What’s the difference between KiwiSaver and other managed funds?

October 31, 2022

There are lots of factors that make KiwiSaver a good option – but then what about all the other managed funds that are available?

Here's what to think about if you're trying to decide where to put your money.


If you're employed, you'll probably have at least had a brush with KiwiSaver. It's a scheme introduced by the Government to help Kiwis save for retirement, and secondly, to buy their first home. Contributions are largely handled via Inland Revenue, and money is managed by fund managers, rather than the investor. The funds you put your money into via KiwiSaver are a type of managed fund.

There are lots of benefits to the scheme: your contributions go automatically from your pay if you’re an employee, for example.

If you are a KiwiSaver member, your employer is also required to contribute 3% of your gross salary; they can contribute at a higher rate if they choose to. If your employer has a ‘complying fund’ (their own approved superannuation scheme), they may contribute to that instead of your KiwiSaver plan, or they could spread their contribution across the complying scheme and your KiwiSaver plan.

Depending on your circumstances, you may also qualify for the first-home grant and first-home withdrawal.

And then there’s the annual Government contribution. For every dollar you contribute during the KiwiSaver year (1 July – 30 June), the Government will add an extra 50 cents to your account, up to a maximum of $521.23 per year. You start qualifying for your Government contribution from the very first dollar you put in, but to get the maximum amount, you need to contribute at least $1,042.86 by 30 June. To be eligible, you need to be aged 18 to 64 and living in New Zealand.

So far, we’ve talked about the benefits of investing in your KiwiSaver plan. But depending on your needs, there may be at least one downside: your money is locked in until you are 65, unless you qualify to withdraw it to buy a house, a withdrawal for really serious financial hardship is approved or if you move permanently to a country that is not Australia. So, if you’d like the flexibility of withdrawing your money as and when needed, other options are worth considering – like managed funds.
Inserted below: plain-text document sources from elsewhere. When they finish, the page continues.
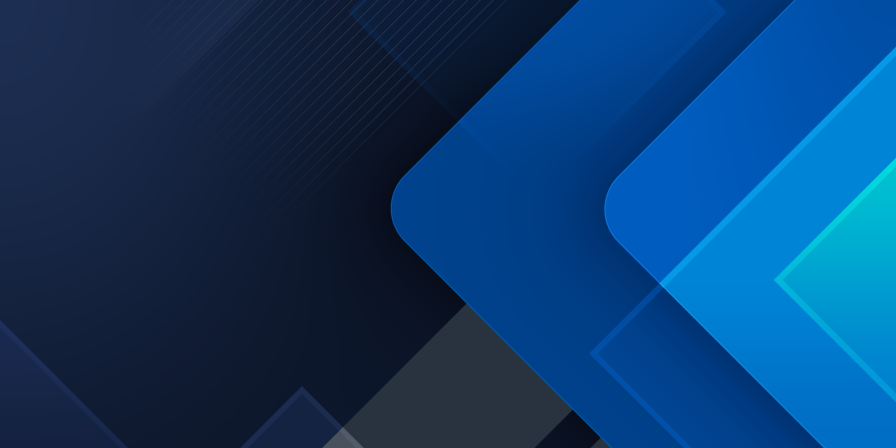
Write a Shadertoy shader that draws this background.

```glsl
// Layered blue chevrons with glassy diamonds and fine diagonal lines on dark navy.

const float SQRT_HALF = 0.70710678;
const vec3 NAVY_LIGHT = vec3(0.11, 0.18, 0.32);
const vec3 NAVY = vec3(0.05, 0.09, 0.17);
const vec3 INK = vec3(0.02, 0.035, 0.08);
const vec3 SLATE = vec3(0.16, 0.20, 0.25);
const vec3 INDIGO = vec3(0.10, 0.16, 0.31);
const vec3 COBALT = vec3(0.0, 0.26, 0.555);
const vec3 COBALT_DARK = vec3(0.0, 0.17, 0.40);
const vec3 GLASS = vec3(0.01, 0.35, 0.73);
const vec3 AZURE = vec3(0.0, 0.365, 0.75);
const vec3 SKY = vec3(0.0, 0.52, 0.84);
const vec3 CYAN = vec3(0.0, 0.76, 0.82);

// Axes along the two diagonals, in units of the canvas height
vec2 diagonal(vec2 p) {
    return vec2(p.x - p.y, p.x + p.y) * SQRT_HALF;
}

// Quadrant e.x > 0, e.y > 0 with its corner rounded by r
float cornerDistance(vec2 e, float r) {
    vec2 w = r - e;
    return length(max(w, 0.0)) + min(max(w.x, w.y), 0.0) - r;
}

float boxDistance(vec2 e, float halfSize) {
    vec2 w = abs(e) - halfSize;
    return length(max(w, 0.0)) + min(max(w.x, w.y), 0.0);
}

float fill(float d, float soft) {
    return smoothstep(soft, -soft, d);
}

// Strip of the given width just inside an edge
float rim(float d, float width, float soft) {
    return fill(d, soft) * (1.0 - fill(d + width, soft));
}

float shadow(float d, float spread) {
    return exp(-max(d, 0.0) / spread);
}

// Fine parallel lines repeated across the coordinate s
float hatch(float s, float spacing, float width, float soft) {
    float d = abs(fract(s / spacing) - 0.5) * spacing;
    return fill(d - width, soft);
}

void mainImage(out vec4 fragColor, in vec2 fragCoord) {
    vec2 p = fragCoord / iResolution.y;
    float soft = 0.75 / iResolution.y;
    float across = p.x - p.y + 1.0;
    float along = p.x + p.y - 1.0;

    float rear = cornerDistance(diagonal(p - vec2(0.829, 0.535)), 0.104);
    float front = cornerDistance(diagonal(p - vec2(1.306, 0.533)), 0.104);
    float sheet = cornerDistance(diagonal(p - vec2(1.315, 0.211)), 0.0);
    float tip = cornerDistance(diagonal(p - vec2(1.727, 0.375)), 0.0);
    float diamond = boxDistance(diagonal(p - vec2(1.199, 0.973)), 0.299);
    float peak = cornerDistance(diagonal(p - vec2(0.674, 0.138)) * vec2(1.0, -1.0), 0.0);
    float wedge = (p.x + p.y - 0.286) * SQRT_HALF;

    // Navy backdrop, deepening toward the rear chevron
    float fall = smoothstep(0.0, 1.0, length((p - vec2(0.0, 1.0)) * vec2(0.95, 0.75)));
    vec3 color = mix(NAVY_LIGHT, NAVY, fall);
    color = mix(color, INK, 0.75 * shadow(rear, 0.11));

    // Hatching and a faint broad beam, fading to the lower left
    float fade = smoothstep(-0.03, 0.75, along);
    float range = smoothstep(0.32, 0.40, across) * smoothstep(1.17, 1.10, across);
    color += vec3(0.018, 0.026, 0.04) * fill(across - 0.578, soft)
           * smoothstep(0.30, 0.578, across) * smoothstep(-0.1, 0.5, along);
    float lines = hatch(across, 0.0286, 0.0012, soft);
    color = mix(color, vec3(0.17, 0.26, 0.42), lines * range * fade * 0.65);

    // Slate bands and indigo corners along the bottom
    float band = abs(across - 1.956) - 0.237;
    float sliver = 2.318 - across;
    color = mix(color, SLATE, fill(min(band, sliver) * SQRT_HALF, soft));
    float onSlate = fill(band * SQRT_HALF, soft);
    vec3 peakColor = mix(INDIGO * 0.9, vec3(0.31, 0.34, 0.38), onSlate);
    color = mix(color, peakColor, fill(peak, soft) * 0.85);
    color += vec3(0.025, 0.035, 0.05) * rim(peak, 0.012, soft);
    color = mix(color, INDIGO, fill(wedge, soft) * (0.5 + 0.5 * smoothstep(0.0, 0.3, p.y)));
    color += vec3(0.015, 0.025, 0.045) * rim(wedge, 0.012, soft);

    // Rear chevron
    float onRear = fill(rear, soft);
    color = mix(color, COBALT, onRear);
    color += vec3(0.02, 0.09, 0.12) * rim(rear, 0.0025, soft);

    // Glass diamond fading downward
    float glassFade = smoothstep(0.58, 0.95, p.y);
    float glassAlpha = mix(0.08, 0.5, onRear) * glassFade;
    color = mix(color, GLASS, fill(diamond, soft) * glassAlpha);
    color = mix(color, GLASS, rim(diamond, 0.014, soft) * glassAlpha * 0.8);

    // Lower sheet and the shadow cast by the front chevron
    float onSheet = fill(sheet, soft);
    color = mix(color, GLASS, onSheet * 0.3 * onRear);
    color = mix(color, COBALT_DARK, 0.8 * shadow(front, 0.12) * onRear);
    color = mix(color, GLASS, rim(sheet, 0.014, soft) * 0.5 * onRear);

    // Front chevron and the sheet seen across it
    float onFront = fill(front, soft);
    vec3 frontColor = mix(AZURE, vec3(0.0, 0.30, 0.64), smoothstep(1.4, 2.0, p.x) * p.y);
    vec3 sheetColor = mix(vec3(0.0, 0.43, 0.77), SKY, smoothstep(0.0, 0.42, p.y));
    frontColor = mix(frontColor, sheetColor, onSheet);
    frontColor += vec3(0.02, 0.08, 0.07) * rim(sheet, 0.014, soft);
    color = mix(color, frontColor, onFront);
    color += vec3(0.04, 0.10, 0.10) * rim(front, 0.0025, soft);

    // Cyan tip
    vec3 tipColor = mix(vec3(0.0, 0.50, 0.81), CYAN, smoothstep(0.08, 0.68, p.y));
    color = mix(color, tipColor, fill(tip, soft));
    color += vec3(0.01, 0.09, 0.04) * rim(tip, 0.014, soft);

    fragColor = vec4(clamp(color, 0.0, 1.0), 1.0);
}
```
Managed funds

Unlike KiwiSaver, with other managed funds, your money is not usually locked in until you reach retirement age.

You can set up an automatic contribution to go from your bank account to your fund manager on a regular basis, but you'll usually have to have at least a set minimum investment to get started.

The universe of managed funds is large, so you should be able to find one – or a combination of funds – that meets your investment objectives very well. Similarly to KiwiSaver, it’s also worth checking management fees, to know what you may be paying and the impact on your investments.

Which is appropriate for you?

The right answer when it comes to sorting your investments depends on your circumstances and objectives.

If you’re weighing up KiwiSaver versus other managed funds, get in touch. We can help you choose an option that’s appropriate for your needs and goals. You may find that the ideal solution is a pick-and-mix approach of both.

Need a hand?

As investment advisers, we are here to help you navigate questions such as this. We can assist you in identifying your needs and determine what investments might be a good fit for you. Get in touch today.

The information contained in this publication is intended for general guidance and information only. It has not been personally prepared for you. Therefore, you should not act on this information if you have not considered the appropriateness of this information to your personal objectives, financial situation and needs. You should consult with us before making any investment decision. Historical market performance may not be indicative of future market performance.